— ACTIVITY —
Restate every line of the material below word for word, skipping the images.

**** INPUT DATA

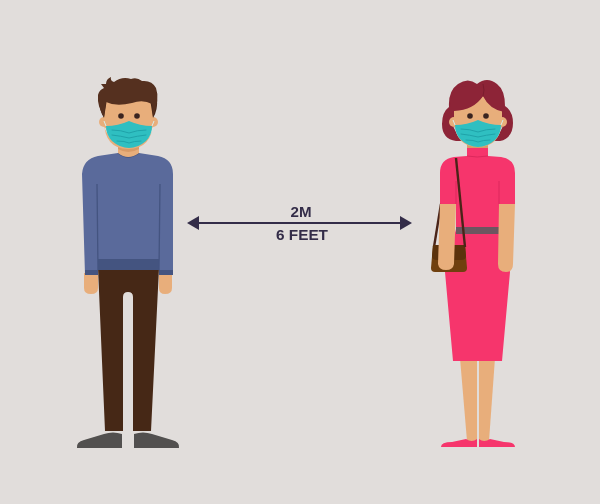
<!DOCTYPE html>
<html lang="en">
<head>
<meta charset="utf-8">
<title>Keep your distance: 2M / 6 feet</title>
<style>
:root {
  --background: #e1dddb;
  --ink: #332c48;
  --skin: #e8ae7b;
  --skin-shade: #d99a66;
  --eye: #3a2420;
  --mask: #2fbfc1;
  --mask-fold: #1fa3a9;
  --mask-strap: #d5eeee;
  --hair-brown: #55301f;
  --hair-brown-dark: #472619;
  --hair-red: #8d2437;
  --hair-red-dark: #7a1c2e;
  --sweater: #5a6a9b;
  --sweater-trim: #445480;
  --trousers: #462816;
  --shoe: #52504f;
  --dress: #f6356c;
  --dress-shade: #dc285c;
  --belt: #6c5660;
  --bag: #70400f;
  --bag-flap: #5b320c;
  --strap: #4a2418;
}
html, body { margin: 0; padding: 0; overflow: hidden; background: var(--background); }
.poster { display: block; width: 600px; height: 504px; }
.distance { font-family: "Liberation Sans", Arial, sans-serif; font-weight: 700; font-size: 15px; fill: var(--ink); text-anchor: middle; }
.arrow { fill: var(--ink); }
.arrow line { stroke: var(--ink); stroke-width: 2; }
.skin { fill: var(--skin); }
.skin-shade { fill: var(--skin-shade); }
.eye { fill: var(--eye); }
.mask { fill: var(--mask); }
.mask-folds { fill: none; stroke: var(--mask-fold); stroke-width: 1; stroke-linecap: round; }
.mask-strap { fill: none; stroke: var(--mask-strap); stroke-width: 1; }
.hair-brown { fill: var(--hair-brown); }
.hair-brown-dark { fill: var(--hair-brown-dark); }
.hair-red { fill: var(--hair-red); }
.hair-line { fill: none; stroke: var(--hair-red-dark); stroke-width: 1; }
.sweater { fill: var(--sweater); }
.sweater-trim { fill: var(--sweater-trim); }
.sweater-seam { fill: none; stroke: var(--sweater-trim); stroke-width: 1.3; }
.trousers { fill: var(--trousers); }
.shoe { fill: var(--shoe); }
.dress { fill: var(--dress); }
.dress-seam { fill: none; stroke: var(--dress-shade); stroke-width: 1; }
.belt { fill: var(--belt); }
.bag { fill: var(--bag); }
.bag-flap { fill: var(--bag-flap); }
.strap { fill: none; stroke: var(--strap); stroke-width: 2.4; }
</style>
</head>
<body>
<svg class="poster" viewBox="0 0 600 504" role="img" aria-label="A man and a woman in face masks standing 2 metres, or 6 feet, apart">
  <defs>
    <g id="face-mask">
      <path class="mask-strap" d="M-23 1L-25 -4M23 1L25 -4M-19 13L-24 3M19 13L24 3"/>
      <path class="mask" d="M-23 1Q-11 1 0 -4Q11 1 23 1Q23 10 17 16Q9 23 0 23Q-9 23 -17 16Q-23 10 -23 1Z"/>
      <path class="mask-folds" d="M-17 5Q-8 5 0 8Q8 5 17 5M-17 10Q-8 11 0 13Q8 11 17 10M-12 16Q-4 16 0 18Q5 16 12 16"/>
    </g>
  </defs>

  <g id="man">
    <g id="man-shoes" class="shoe">
      <path d="M77 448Q76 442 84 440L104 434Q113 431 122 434L122 448Z"/>
      <path d="M179 448Q180 442 172 440L152 434Q143 431 134 434L134 448Z"/>
    </g>
    <path class="trousers" d="M98 268H159L151 431H133V297Q133 292 128 292Q123 292 123 297V431H105Z"/>
    <g id="man-hands" class="skin">
      <path d="M84 273H98V288Q98 294 91 294Q84 294 84 288Z"/>
      <path d="M159 273H172V288Q172 294 165 294Q159 294 159 288Z"/>
    </g>
    <path class="sweater" d="M118 153Q128 160 139 153L158 156Q173 159 173 174L173 275H159V270H98V275H85L82 174Q83 159 98 156Z"/>
    <path class="sweater-trim" d="M98 259H159V270H98ZM85 270H98V275H85ZM159 270H173V275H159Z"/>
    <path class="sweater-seam" d="M97 184L98 270M160 184L159 270M118 153Q128 161 139 153"/>
    <path class="skin" d="M118 140H139V153Q128 161 118 153Z"/>
    <path class="skin-shade" d="M118 144H139V149Q128 155 118 149Z"/>
    <circle class="skin" cx="104" cy="122" r="5"/>
    <circle class="skin" cx="153" cy="122" r="5"/>
    <path class="skin" d="M104 98H153V122Q152 149 128 149Q105 149 104 122Z"/>
    <path class="hair-brown-dark" d="M99 99H107L104 118Q99 110 99 99ZM150 99H157Q158 110 153 118Z"/>
    <path class="hair-brown" d="M104 117Q97 106 98 95Q99 90 104 88L101 84L106 84Q106 79 111 77Q110 81 114 82Q122 76 131 79Q137 77 142 81Q152 80 156 88Q160 99 153 117L152 104Q143 99 132 103Q116 107 106 102Z"/>
    <circle class="eye" cx="121" cy="116" r="2.8"/>
    <circle class="eye" cx="137" cy="116" r="2.8"/>
    <use href="#face-mask" x="129" y="125"/>
  </g>

  <g id="woman">
    <g id="woman-legs" class="skin">
      <path d="M460 358H477V441H467Z"/>
      <path d="M479 358H495L489 441H479Z"/>
    </g>
    <g id="woman-shoes" class="dress">
      <path d="M441 447Q441 442 452 442L466 439Q472 443 477 439V447Z"/>
      <path d="M515 447Q515 442 504 442L490 439Q484 443 479 439V447Z"/>
    </g>
    <path class="hair-red" d="M477 84Q487 76 497 84Q505 90 505 106Q513 111 513 123Q513 138 500 141H456Q442 139 442 124Q442 112 449 107Q448 91 458 84Q468 77 477 84Z"/>
    <path class="skin" d="M467 136H488V151H467Z"/>
    <path class="skin-shade" d="M467 143Q477 150 488 143V148H467Z"/>
    <circle class="skin" cx="454" cy="122" r="5"/>
    <circle class="skin" cx="502" cy="122" r="5"/>
    <path class="skin" d="M454 108Q474 108 483 96Q490 107 502 109V122Q500 147 478 147Q456 147 454 122Z"/>
    <path class="hair-red" d="M450 113Q449 92 460 86L484 88L483 96Q474 110 454 111ZM483 96L485 86L498 88Q505 97 504 112Q489 109 483 96Z"/>
    <path class="hair-line" d="M483 96Q485 90 483 84"/>
    <circle class="eye" cx="470" cy="116" r="2.8"/>
    <circle class="eye" cx="486" cy="116" r="2.8"/>
    <use href="#face-mask" x="478" y="124"/>
    <path class="dress" d="M467 148H488V156L501 157Q515 159 515 173V204H499V229L510 272L502 361H453L445 272L456 229V204H440V173Q440 159 454 157L467 156Z"/>
    <path class="dress-seam" d="M467 156Q477 158 488 156M499 181V204M456 181V204"/>
    <rect class="belt" x="456" y="227" width="43" height="7"/>
    <path class="skin" d="M499 204H515L513 264Q513 272 506 272Q498 272 498 264Z"/>
    <path class="strap" d="M441 204L434 247"/>
    <path class="bag" d="M433 245H465L467 268Q467 272 463 272H435Q431 272 431 268Z"/>
    <path class="bag-flap" d="M433 245H465L466 256Q466 260 461 260H437Q432 260 432 256Z"/>
    <path class="skin" d="M440 204H456L454 264Q453 270 446 270Q439 270 438 264Z"/>
    <path class="strap" d="M456 158L465 247"/>
  </g>

  <g id="distance-marker">
    <g class="arrow">
      <line x1="197" y1="223" x2="403" y2="223"/>
      <polygon points="187,223 199,216 199,230"/>
      <polygon points="412,223 400,216 400,230"/>
    </g>
    <text class="distance" x="301" y="217" textLength="21" lengthAdjust="spacingAndGlyphs">2M</text>
    <text class="distance" x="302" y="240" textLength="52" lengthAdjust="spacingAndGlyphs">6 FEET</text>
  </g>
</svg>
</body>
</html>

********

— SOLVED PROBLEM —
<!DOCTYPE html>
<html lang="en">
<head>
<meta charset="utf-8">
<title>Keep your distance: 2M / 6 feet</title>
<style>
:root {
  --background: #e1dddb;
  --ink: #332c48;
  --skin: #e8ae7b;
  --skin-shade: #d99a66;
  --eye: #3a2420;
  --mask: #2fbfc1;
  --mask-fold: #1fa3a9;
  --mask-strap: #d5eeee;
  --hair-brown: #55301f;
  --hair-brown-dark: #472619;
  --hair-red: #8d2437;
  --hair-red-dark: #7a1c2e;
  --sweater: #5a6a9b;
  --sweater-trim: #445480;
  --trousers: #462816;
  --shoe: #52504f;
  --dress: #f6356c;
  --dress-shade: #dc285c;
  --belt: #6c5660;
  --bag: #70400f;
  --bag-flap: #5b320c;
  --strap: #4a2418;
}
html, body { margin: 0; padding: 0; overflow: hidden; background: var(--background); }
.poster { display: block; width: 600px; height: 504px; }
.distance { font-family: "Liberation Sans", Arial, sans-serif; font-weight: 700; font-size: 15px; fill: var(--ink); text-anchor: middle; }
.arrow { fill: var(--ink); }
.arrow line { stroke: var(--ink); stroke-width: 2; }
.skin { fill: var(--skin); }
.skin-shade { fill: var(--skin-shade); }
.eye { fill: var(--eye); }
.mask { fill: var(--mask); }
.mask-folds { fill: none; stroke: var(--mask-fold); stroke-width: 1; stroke-linecap: round; }
.mask-strap { fill: none; stroke: var(--mask-strap); stroke-width: 1; }
.hair-brown { fill: var(--hair-brown); }
.hair-brown-dark { fill: var(--hair-brown-dark); }
.hair-red { fill: var(--hair-red); }
.hair-line { fill: none; stroke: var(--hair-red-dark); stroke-width: 1; }
.sweater { fill: var(--sweater); }
.sweater-trim { fill: var(--sweater-trim); }
.sweater-seam { fill: none; stroke: var(--sweater-trim); stroke-width: 1.3; }
.trousers { fill: var(--trousers); }
.shoe { fill: var(--shoe); }
.dress { fill: var(--dress); }
.dress-seam { fill: none; stroke: var(--dress-shade); stroke-width: 1; }
.belt { fill: var(--belt); }
.bag { fill: var(--bag); }
.bag-flap { fill: var(--bag-flap); }
.strap { fill: none; stroke: var(--strap); stroke-width: 2.4; }
</style>
</head>
<body>
<svg class="poster" viewBox="0 0 600 504" role="img" aria-label="A man and a woman in face masks standing 2 metres, or 6 feet, apart">
  <defs>
    <g id="face-mask">
      <path class="mask-strap" d="M-23 1L-25 -4M23 1L25 -4M-19 13L-24 3M19 13L24 3"/>
      <path class="mask" d="M-23 1Q-11 1 0 -4Q11 1 23 1Q23 10 17 16Q9 23 0 23Q-9 23 -17 16Q-23 10 -23 1Z"/>
      <path class="mask-folds" d="M-17 5Q-8 5 0 8Q8 5 17 5M-17 10Q-8 11 0 13Q8 11 17 10M-12 16Q-4 16 0 18Q5 16 12 16"/>
    </g>
  </defs>

  <g id="man">
    <g id="man-shoes" class="shoe">
      <path d="M77 448Q76 442 84 440L104 434Q113 431 122 434L122 448Z"/>
      <path d="M179 448Q180 442 172 440L152 434Q143 431 134 434L134 448Z"/>
    </g>
    <path class="trousers" d="M98 268H159L151 431H133V297Q133 292 128 292Q123 292 123 297V431H105Z"/>
    <g id="man-hands" class="skin">
      <path d="M84 273H98V288Q98 294 91 294Q84 294 84 288Z"/>
      <path d="M159 273H172V288Q172 294 165 294Q159 294 159 288Z"/>
    </g>
    <path class="sweater" d="M118 153Q128 160 139 153L158 156Q173 159 173 174L173 275H159V270H98V275H85L82 174Q83 159 98 156Z"/>
    <path class="sweater-trim" d="M98 259H159V270H98ZM85 270H98V275H85ZM159 270H173V275H159Z"/>
    <path class="sweater-seam" d="M97 184L98 270M160 184L159 270M118 153Q128 161 139 153"/>
    <path class="skin" d="M118 140H139V153Q128 161 118 153Z"/>
    <path class="skin-shade" d="M118 144H139V149Q128 155 118 149Z"/>
    <circle class="skin" cx="104" cy="122" r="5"/>
    <circle class="skin" cx="153" cy="122" r="5"/>
    <path class="skin" d="M104 98H153V122Q152 149 128 149Q105 149 104 122Z"/>
    <path class="hair-brown-dark" d="M99 99H107L104 118Q99 110 99 99ZM150 99H157Q158 110 153 118Z"/>
    <path class="hair-brown" d="M104 117Q97 106 98 95Q99 90 104 88L101 84L106 84Q106 79 111 77Q110 81 114 82Q122 76 131 79Q137 77 142 81Q152 80 156 88Q160 99 153 117L152 104Q143 99 132 103Q116 107 106 102Z"/>
    <circle class="eye" cx="121" cy="116" r="2.8"/>
    <circle class="eye" cx="137" cy="116" r="2.8"/>
    <use href="#face-mask" x="129" y="125"/>
  </g>

  <g id="woman">
    <g id="woman-legs" class="skin">
      <path d="M460 358H477V441H467Z"/>
      <path d="M479 358H495L489 441H479Z"/>
    </g>
    <g id="woman-shoes" class="dress">
      <path d="M441 447Q441 442 452 442L466 439Q472 443 477 439V447Z"/>
      <path d="M515 447Q515 442 504 442L490 439Q484 443 479 439V447Z"/>
    </g>
    <path class="hair-red" d="M477 84Q487 76 497 84Q505 90 505 106Q513 111 513 123Q513 138 500 141H456Q442 139 442 124Q442 112 449 107Q448 91 458 84Q468 77 477 84Z"/>
    <path class="skin" d="M467 136H488V151H467Z"/>
    <path class="skin-shade" d="M467 143Q477 150 488 143V148H467Z"/>
    <circle class="skin" cx="454" cy="122" r="5"/>
    <circle class="skin" cx="502" cy="122" r="5"/>
    <path class="skin" d="M454 108Q474 108 483 96Q490 107 502 109V122Q500 147 478 147Q456 147 454 122Z"/>
    <path class="hair-red" d="M450 113Q449 92 460 86L484 88L483 96Q474 110 454 111ZM483 96L485 86L498 88Q505 97 504 112Q489 109 483 96Z"/>
    <path class="hair-line" d="M483 96Q485 90 483 84"/>
    <circle class="eye" cx="470" cy="116" r="2.8"/>
    <circle class="eye" cx="486" cy="116" r="2.8"/>
    <use href="#face-mask" x="478" y="124"/>
    <path class="dress" d="M467 148H488V156L501 157Q515 159 515 173V204H499V229L510 272L502 361H453L445 272L456 229V204H440V173Q440 159 454 157L467 156Z"/>
    <path class="dress-seam" d="M467 156Q477 158 488 156M499 181V204M456 181V204"/>
    <rect class="belt" x="456" y="227" width="43" height="7"/>
    <path class="skin" d="M499 204H515L513 264Q513 272 506 272Q498 272 498 264Z"/>
    <path class="strap" d="M441 204L434 247"/>
    <path class="bag" d="M433 245H465L467 268Q467 272 463 272H435Q431 272 431 268Z"/>
    <path class="bag-flap" d="M433 245H465L466 256Q466 260 461 260H437Q432 260 432 256Z"/>
    <path class="skin" d="M440 204H456L454 264Q453 270 446 270Q439 270 438 264Z"/>
    <path class="strap" d="M456 158L465 247"/>
  </g>

  <g id="distance-marker">
    <g class="arrow">
      <line x1="197" y1="223" x2="403" y2="223"/>
      <polygon points="187,223 199,216 199,230"/>
      <polygon points="412,223 400,216 400,230"/>
    </g>
    <text class="distance" x="301" y="217" textLength="21" lengthAdjust="spacingAndGlyphs">2M</text>
    <text class="distance" x="302" y="240" textLength="52" lengthAdjust="spacingAndGlyphs">6 FEET</text>
  </g>
</svg>
</body>
</html>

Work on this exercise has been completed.